Let’s say you want to sell your home in Cape Coral, Florida, and think you’ll get a great price because of the proximity to water. Or perhaps you’re thinking of buying a starter home in a newly built-up neighborhood in Houston.
Also Read| Rera warns of action against agents charging arbitrary brokerage in Gurugram
Did the property’s risk of flooding in the next 30 years cross your mind as you considered the home’s curb appeal? Probably not, but maybe it should have.
Potential homebuyers who reviewed property listings that included flood risk were less likely to look at and bid on homes in areas with a severe risk of flooding, according to new research made available exclusively to Bloomberg.
In short, transparency on risks matters, says Daryl Fairweather, the chief economist at Redfin. The real estate brokerage site conducted the study in conjunction with the University of Southern California, the National Bureau of Economic Research and the Massachusetts Institute of Technology.
“Climate change is actually impacting economic decisions that people are making,” Fairweather said in an interview. “We didn’t have evidence of that before. Definitely not in the housing market. And now we know that if you give somebody information about flood risks into the future, it’s going to change whether or not they decide to buy a home.”
Also Read| Drought, record heat, fires and now floods: California’s extreme weather year
From Oct. 12, 2020 to Jan. 3, 2021, Redfin ran an experiment on 17.5 million of its users across the US. As prospective homebuyers entered the site, Redfin assigned them randomly to either a group that was shown flood-risk information on each property or a group that was not.
The flood-risk scores came from First Street Foundation, a climate and technology nonprofit that works to make climate hazards more transparent to the public. In June 2020, First Street published the first public maps that revealed flood risk for every home and property in the contiguous US.
Previous public flood maps had been created by the Federal Emergency Management Agency, but were only of areas at high enough risk that they were included in the National Flood Insurance Program. Even those maps, as FEMA Administrator Deanne Criswell recently admitted, are far out of date due to increased flooding caused by climate change. When First Street published its maps, it included roughly 6 million more homes than FEMA in extreme-risk areas.
First Street’s scores, called Flood Factor, estimate the likelihood that a property will flood at least once in the next 30 years (the typical mortgage term), on a scale of 1 to 10: minimal (1), minor (2), moderate (3-4), major (5-6), severe (7-8) or extreme (9-10). The big question after they were first released was whether they would really have any effect on the market.
Redfin’s study found that prospective buyers were reactive to severe flood risk, especially in cities with known flooding problems. Users in Cape Coral, Houston and Baton Rouge, Louisiana were most likely to click into the flood-risk section within home listings.
But users overall amended their behavior over time based on the information. After one week of being exposed to flood-risk data, those who had looked at extremely risky homes before the study were looking at homes with 7% less risk than the control group.
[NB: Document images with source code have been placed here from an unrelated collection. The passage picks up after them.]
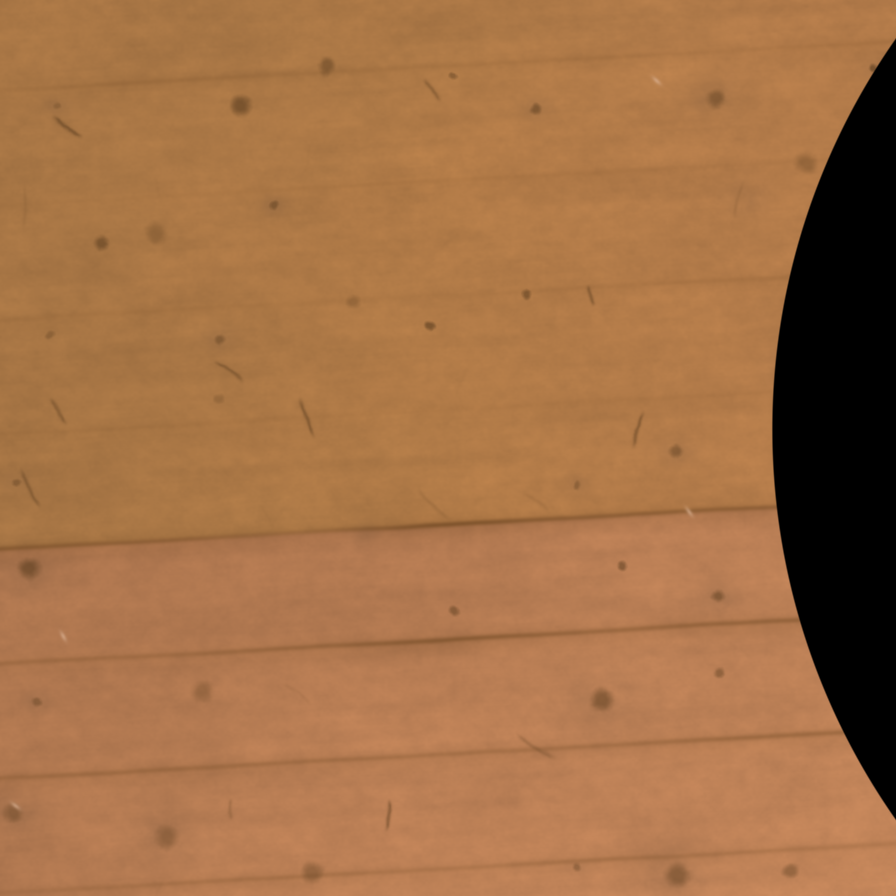
Give the GLSL for this texture, as a three.js fragment shader.

```glsl
// Worn, warm wooden planks with soft knots, scratches and a black disc at right.
// Slightly tilted seams repeat with fract; value noise gives the mottled grain,
// and jittered grid cells scatter the knots, smudges, scratches and pale chips.
varying vec2 vUv;

const vec3 OCHRE = vec3(0.655, 0.460, 0.268);
const vec3 HONEY = vec3(0.715, 0.492, 0.285);
const vec3 ROSE = vec3(0.690, 0.468, 0.312);
const vec3 PEACH = vec3(0.765, 0.522, 0.352);
const vec3 SEAM = vec3(0.46, 0.30, 0.15);
const vec3 KNOT = vec3(0.37, 0.25, 0.13);
const vec3 SMUDGE = vec3(0.47, 0.34, 0.24);
const vec3 CHIP = vec3(0.86, 0.70, 0.58);
const float PLANK_HEIGHT = 0.128;
const float PLANK_SLOPE = 0.055;
const float ROSE_SEAM = 3.0;           // seam where the tint turns rosy
const vec2 DISC_CENTRE = vec2(1.620, 0.521);
const float DISC_RADIUS = 0.758;
const float DISC_EDGE = 0.0012;
const float KNOT_CELLS = 7.0;
const float SCRATCH_CELLS = 6.0;

float hash(vec2 p) {
  return fract(sin(dot(p, vec2(127.1, 311.7))) * 43758.5453);
}

vec2 hash2(vec2 p) {
  return vec2(hash(p), hash(p + 37.2));
}

float noise(vec2 p) {
  vec2 i = floor(p);
  vec2 f = fract(p);
  f = f * f * (3.0 - 2.0 * f);
  return mix(mix(hash(i), hash(i + vec2(1.0, 0.0)), f.x),
             mix(hash(i + vec2(0.0, 1.0)), hash(i + vec2(1.0, 1.0)), f.x), f.y);
}

// Layered noise, centred on zero
float fbm(vec2 p) {
  float sum = 0.0;
  float amp = 0.5;
  for (int i = 0; i < 4; i++) {
    sum += amp * (noise(p) - 0.5);
    p = mat2(1.6, 1.2, -1.2, 1.6) * p + 5.3;
    amp *= 0.55;
  }
  return sum;
}

float bell(float d, float width) {
  return exp(-d * d / (width * width));
}

// Board colour: ochre to honey above, rose to peach below
vec3 boards(vec2 p, float row) {
  float patches = fbm(p * vec2(3.0, 5.0));
  float warmth = smoothstep(0.05, 0.95, p.x * 0.75 + 0.13 + patches * 0.6);
  float low = smoothstep(ROSE_SEAM - 0.03, ROSE_SEAM + 0.03, row);
  float rosy = mix(1.0, 0.22 * smoothstep(0.4, 0.9, p.x), low);
  float glow = smoothstep(0.1, 1.0, p.x * 0.55 + (0.38 - p.y) * 1.3 + patches * 0.6);
  vec3 wood = mix(mix(OCHRE, HONEY, warmth), mix(ROSE, PEACH, glow), rosy);
  float mottle = 0.06 * fbm(p * vec2(18.0, 30.0)) + 0.05 * fbm(p * vec2(75.0, 95.0));
  float streaks = 0.045 * fbm(vec2(p.x * 4.0, row * 9.0));
  float dust = 0.014 * (noise(p * 290.0) - 0.5);
  return wood * (1.0 + 1.4 * (mottle + streaks) + dust);
}

// Uneven dark joint, strongest in the lower boards
float seam(vec2 p, float row) {
  float index = floor(row + 0.5);
  float d = (row - index) * PLANK_HEIGHT + 0.003 * fbm(vec2(p.x * 9.0, index));
  float low = 0.40 + 0.10 * index;
  float high = 0.10 + 0.20 * hash(vec2(index, 4.0));
  float strength = index > ROSE_SEAM + 0.5 ? high : low;
  strength *= 0.45 + 0.75 * noise(vec2(p.x * 6.0, index * 7.0));
  return strength * (0.75 * bell(d, 0.0032) + 0.22 * bell(d + 0.004, 0.013));
}

// Soft round knots (x) and wide faint smudges (y)
vec2 knots(vec2 p) {
  vec2 marks = vec2(0.0);
  vec2 warped = p + 0.007 * vec2(fbm(p * 55.0), fbm(p * 55.0 + 19.0));
  for (int j = -1; j <= 1; j++) for (int i = -1; i <= 1; i++) {
    vec2 cell = floor(p * KNOT_CELLS) + vec2(float(i), float(j));
    vec2 spot = (cell + 0.1 + 0.8 * hash2(cell)) / KNOT_CELLS;
    float size = hash(cell + 71.0);
    float radius = mix(0.005, 0.015, size * size);
    float present = step(hash(cell + 13.0), 0.72);
    float d = length(warped - spot);
    float core = 1.0 - smoothstep(radius * 0.3, radius * 1.25, d);
    marks.x = max(marks.x, present * core * mix(0.25, 0.65, hash(cell + 29.0)));
    float faint = step(0.6, hash(cell + 47.0)) * (0.5 + fbm(p * 45.0));
    marks.y = max(marks.y, faint * bell(length((warped - spot) * vec2(0.75, 1.0)), radius * 2.2));
  }
  return marks;
}

// Short bent scratches (x) and tiny pale chips (y)
vec2 scratches(vec2 p) {
  vec2 marks = vec2(0.0);
  for (int j = -1; j <= 1; j++) for (int i = -1; i <= 1; i++) {
    vec2 cell = floor(p * SCRATCH_CELLS) + vec2(float(i), float(j));
    vec2 q = p - (cell + hash2(cell + 83.0)) / SCRATCH_CELLS;
    float angle = 1.9 + 1.5 * (hash(cell + 5.0) - 0.5);
    vec2 along = vec2(cos(angle), sin(angle));
    vec2 local = vec2(dot(q, along), dot(q, vec2(-along.y, along.x)));
    float reach = mix(0.012, 0.030, hash(cell + 61.0));
    float bend = local.y + 9.0 * (hash(cell + 3.0) - 0.5) * local.x * local.x;
    float line = bell(bend + 0.004 * fbm(p * 60.0), 0.0024);
    line *= 1.0 - smoothstep(reach * 0.5, reach, abs(local.x));
    float depth = 0.55 * pow(hash(cell + 97.0), 3.0);
    marks.x = max(marks.x, line * depth);
    float chip = bell(length(local * vec2(0.4, 1.0)), 0.0024);
    marks.y = max(marks.y, chip * step(hash(cell + 97.0), 0.13) * 0.6);
  }
  return marks;
}

void main() {
  float row = (vUv.y - PLANK_SLOPE * vUv.x - 0.003) / PLANK_HEIGHT;
  vec2 knot = knots(vUv);
  vec2 scratch = scratches(vUv);
  vec3 color = boards(vUv, row);
  color = mix(color, SMUDGE, 0.32 * knot.y);
  color = mix(color, SEAM, seam(vUv, row));
  color = mix(color, KNOT, max(knot.x, scratch.x));
  color = mix(color, CHIP, scratch.y);
  // Black disc reaching in from the right
  float disc = length(vUv - DISC_CENTRE) - DISC_RADIUS;
  color *= smoothstep(-DISC_EDGE, DISC_EDGE, disc);
  gl_FragColor = vec4(color, 1.0);
}
```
After nine weeks, the properties they were viewing were a quarter less risky, compared to the control group.
A bigger shift was observed in a subset of users, those working with Redfin agents or partner agents, who viewed homes with an average flood-risk score of 8.5 prior to the study. They went on to view homes with an average score of 3.9 after gaining access to flood-risk data, a decrease of 54%.
Not everyone was responsive to the data. Any flood risk less than severe barely moved the needle on user behavior. And the areas with high flood risks are still seeing net inflows of people. Tampa, Cape Coral and North Port in Florida all consistently rank on Redfin’s list of most popular migration destinations. Most buyers are still looking predominately at traditional factors like cost, warm weather and lower taxes.
But Fairweather says the fact that the most of the market has not yet adjusted to more transparent flood information gives current homeowners a window of opportunity.
“Home prices haven’t yet started to broadly plummet due to natural-disaster risk. That means communities that face the highest risk still have time to act,” she said. “If a homeowner thinks their property will lose value due to flood risk, they may want to relocate now to keep both themself and their finances safe.”